**REQUIREMENT**
From the listing below, pick out each line with the word "actor".

**WORKING DATA**
*****

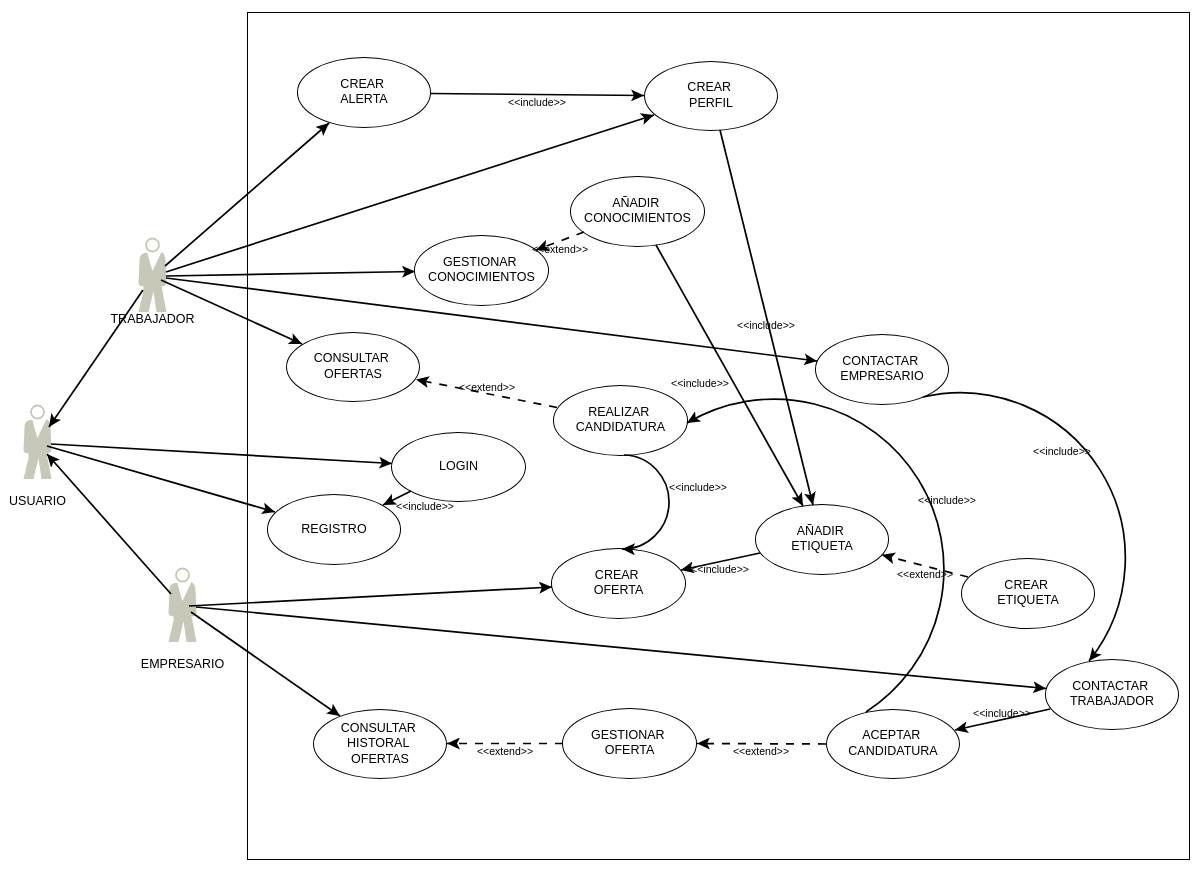
<!DOCTYPE html>
<html lang="es">
<head>
<meta charset="utf-8">
<title>Diagrama de casos de uso</title>
<style>
:root {
  --ink: #000;
  --paper: #fff;
  --actor: #c8c8b8;
}
* { box-sizing: border-box; }
html, body { margin: 0; overflow: hidden; background: var(--paper); }
.diagram {
  position: relative;
  width: 1200px;
  height: 872px;
  overflow: hidden;
  color: var(--ink);
  background: var(--paper);
  font: 12.5px/15.5px "Liberation Sans", Arial, sans-serif;
  text-align: center;
}
.system {
  position: absolute;
  left: 247px;
  top: 12px;
  width: 943px;
  height: 848px;
  border: 1.7px solid var(--ink);
}
.connectors { position: absolute; left: 0; top: 0; }
.connectors .lines { fill: none; stroke: var(--ink); stroke-width: 1.7; }
.connectors .extend { stroke-dasharray: 8 8; }
.case {
  position: absolute;
  left: calc(var(--x) * 1px - 67.3px);
  top: calc(var(--y) * 1px - 35.1px);
  width: 134.6px;
  height: 70.2px;
  display: flex;
  align-items: center;
  justify-content: center;
  border: 1.7px solid var(--ink);
  border-radius: 50%;
  background: var(--paper);
  white-space: nowrap;
}
.actor, .relation {
  position: absolute;
  left: calc(var(--x) * 1px);
  top: calc(var(--y) * 1px);
  transform: translate(-50%, -50%);
  white-space: nowrap;
}
.relation { font-size: 10.5px; line-height: 13px; }
</style>
</head>
<body>
<main class="diagram">
  <div class="system"></div>

  <div class="case" style="--x:364;--y:92.5"><span>CREAR&nbsp;<br>ALERTA</span></div>
  <div class="case" style="--x:711;--y:96"><span>CREAR&nbsp;<br>PERFIL</span></div>
  <div class="case" style="--x:637.5;--y:211.5"><span>AÑADIR&nbsp;<br>CONOCIMIENTOS</span></div>
  <div class="case" style="--x:481.5;--y:270.5"><span>GESTIONAR&nbsp;<br>CONOCIMIENTOS</span></div>
  <div class="case" style="--x:353;--y:367"><span>CONSULTAR&nbsp;<br>OFERTAS</span></div>
  <div class="case" style="--x:882;--y:369.5"><span>CONTACTAR&nbsp;<br>EMPRESARIO</span></div>
  <div class="case" style="--x:620.5;--y:420.5"><span>REALIZAR&nbsp;<br>CANDIDATURA</span></div>
  <div class="case" style="--x:458.5;--y:467"><span>LOGIN</span></div>
  <div class="case" style="--x:334;--y:529.5"><span>REGISTRO</span></div>
  <div class="case" style="--x:822;--y:539.5"><span>AÑADIR&nbsp;<br>ETIQUETA</span></div>
  <div class="case" style="--x:618.5;--y:583.5"><span>CREAR&nbsp;<br>OFERTA</span></div>
  <div class="case" style="--x:1028;--y:593.5"><span>CREAR&nbsp;<br>ETIQUETA</span></div>
  <div class="case" style="--x:1112;--y:694.5"><span>CONTACTAR&nbsp;<br>TRABAJADOR</span></div>
  <div class="case" style="--x:380;--y:744"><span>CONSULTAR&nbsp;<br>HISTORAL&nbsp;<br>OFERTAS</span></div>
  <div class="case" style="--x:629.5;--y:743.5"><span>GESTIONAR&nbsp;<br>OFERTA</span></div>
  <div class="case" style="--x:893;--y:744"><span>ACEPTAR&nbsp;<br>CANDIDATURA</span></div>

  <svg class="connectors" width="1200" height="872" viewBox="0 0 1200 872" aria-hidden="true">
    <defs>
      <marker id="arrow" markerUnits="userSpaceOnUse" markerWidth="14" markerHeight="12" refX="13" refY="6" orient="auto">
        <path d="M0 0 L13 6 L0 12 L3 6 Z" fill="#000"/>
      </marker>
      <g id="person">
        <circle cy="8" r="6.5" fill="#fff" stroke="#c8c8b8" stroke-width="1.8"/>
        <path d="M-5 16 H-8 Q-13 17 -13 24 L-14 46 Q-13 50 -9 49 V54 L-14 75 H-4 L1 54 L4 75 H14 L9 49 Q13 50 14 46 L13 24 Q13 17 9 15 L0 34 L-3 24 Z" fill="#c8c8b8"/>
      </g>
    </defs>

    <use href="#person" x="152.5" y="237"/>
    <use href="#person" x="37.5" y="404"/>
    <use href="#person" x="182.5" y="567"/>

    <g class="lines" marker-end="url(#arrow)">
      <g class="trabajador-links">
        <path marker-end="url(#arrow)" d="M165 266 L329 123"/>
        <path marker-end="url(#arrow)" d="M166 272 L654 115"/>
        <path marker-end="url(#arrow)" d="M166 276 L415 271.5"/>
        <path marker-end="url(#arrow)" d="M166 278 L817 361"/>
        <path marker-end="url(#arrow)" d="M161 280 L302 344"/>
        <path marker-end="url(#arrow)" d="M143 290 L49 427"/>
      </g>
      <g class="usuario-links">
        <path marker-end="url(#arrow)" d="M51 444 L392 463.5"/>
        <path marker-end="url(#arrow)" d="M47 446 L275 512"/>
      </g>
      <g class="empresario-links">
        <path marker-end="url(#arrow)" d="M171 594 L47 454"/>
        <path marker-end="url(#arrow)" d="M189 606 L552 587"/>
        <path marker-end="url(#arrow)" d="M196 607 L1046 688.5"/>
        <path marker-end="url(#arrow)" d="M191 612 L340 716"/>
      </g>
      <g class="include-links">
        <path marker-end="url(#arrow)" d="M430 93.5 L644 95.5"/>
        <path marker-end="url(#arrow)" d="M720 130 L813 505"/>
        <path marker-end="url(#arrow)" d="M656 245 L803 506"/>
        <path marker-end="url(#arrow)" d="M411 491 L383 505"/>
        <path marker-end="url(#arrow)" d="M760 553 L681 570"/>
        <path marker-end="url(#arrow)" d="M1050 709 L955 730"/>
        <path marker-end="url(#arrow)" d="M624 455 A46 47 0 0 1 622 549"/>
        <path marker-end="url(#arrow)" d="M866 712 A170 170 0 0 0 687 423"/>
        <path marker-end="url(#arrow)" d="M923 397 A165 165 0 0 1 1089 661"/>
      </g>
      <g class="extend">
        <path marker-end="url(#arrow)" d="M584 232 L536 250"/>
        <path marker-end="url(#arrow)" d="M557 407.5 L416 379.5"/>
        <path marker-end="url(#arrow)" d="M968 577 L882 555"/>
        <path marker-end="url(#arrow)" d="M563 743.5 L447 743.5"/>
        <path marker-end="url(#arrow)" d="M826 744 L697 743.5"/>
      </g>
    </g>
  </svg>

  <div class="actor" style="--x:152.5;--y:320">TRABAJADOR</div>
  <div class="actor" style="--x:37.5;--y:502">USUARIO</div>
  <div class="actor" style="--x:182.5;--y:665">EMPRESARIO</div>

  <div class="relation" style="--x:537;--y:102">&lt;&lt;include&gt;&gt;</div>
  <div class="relation" style="--x:560;--y:249">&lt;&lt;extend&gt;&gt;</div>
  <div class="relation" style="--x:766;--y:325">&lt;&lt;include&gt;&gt;</div>
  <div class="relation" style="--x:700;--y:383">&lt;&lt;include&gt;&gt;</div>
  <div class="relation" style="--x:487;--y:387">&lt;&lt;extend&gt;&gt;</div>
  <div class="relation" style="--x:1062;--y:451">&lt;&lt;include&gt;&gt;</div>
  <div class="relation" style="--x:698;--y:487">&lt;&lt;include&gt;&gt;</div>
  <div class="relation" style="--x:947;--y:500">&lt;&lt;include&gt;&gt;</div>
  <div class="relation" style="--x:425;--y:506">&lt;&lt;include&gt;&gt;</div>
  <div class="relation" style="--x:720;--y:569">&lt;&lt;include&gt;&gt;</div>
  <div class="relation" style="--x:925;--y:574">&lt;&lt;extend&gt;&gt;</div>
  <div class="relation" style="--x:1002;--y:713">&lt;&lt;include&gt;&gt;</div>
  <div class="relation" style="--x:505;--y:751">&lt;&lt;extend&gt;&gt;</div>
  <div class="relation" style="--x:761;--y:751">&lt;&lt;extend&gt;&gt;</div>
</main>
</body>
</html>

*****

**RESPONSE TO THE EXERCISE**
  --actor: #c8c8b8;
.actor, .relation {
  <div class="actor" style="--x:152.5;--y:320">TRABAJADOR</div>
  <div class="actor" style="--x:37.5;--y:502">USUARIO</div>
  <div class="actor" style="--x:182.5;--y:665">EMPRESARIO</div>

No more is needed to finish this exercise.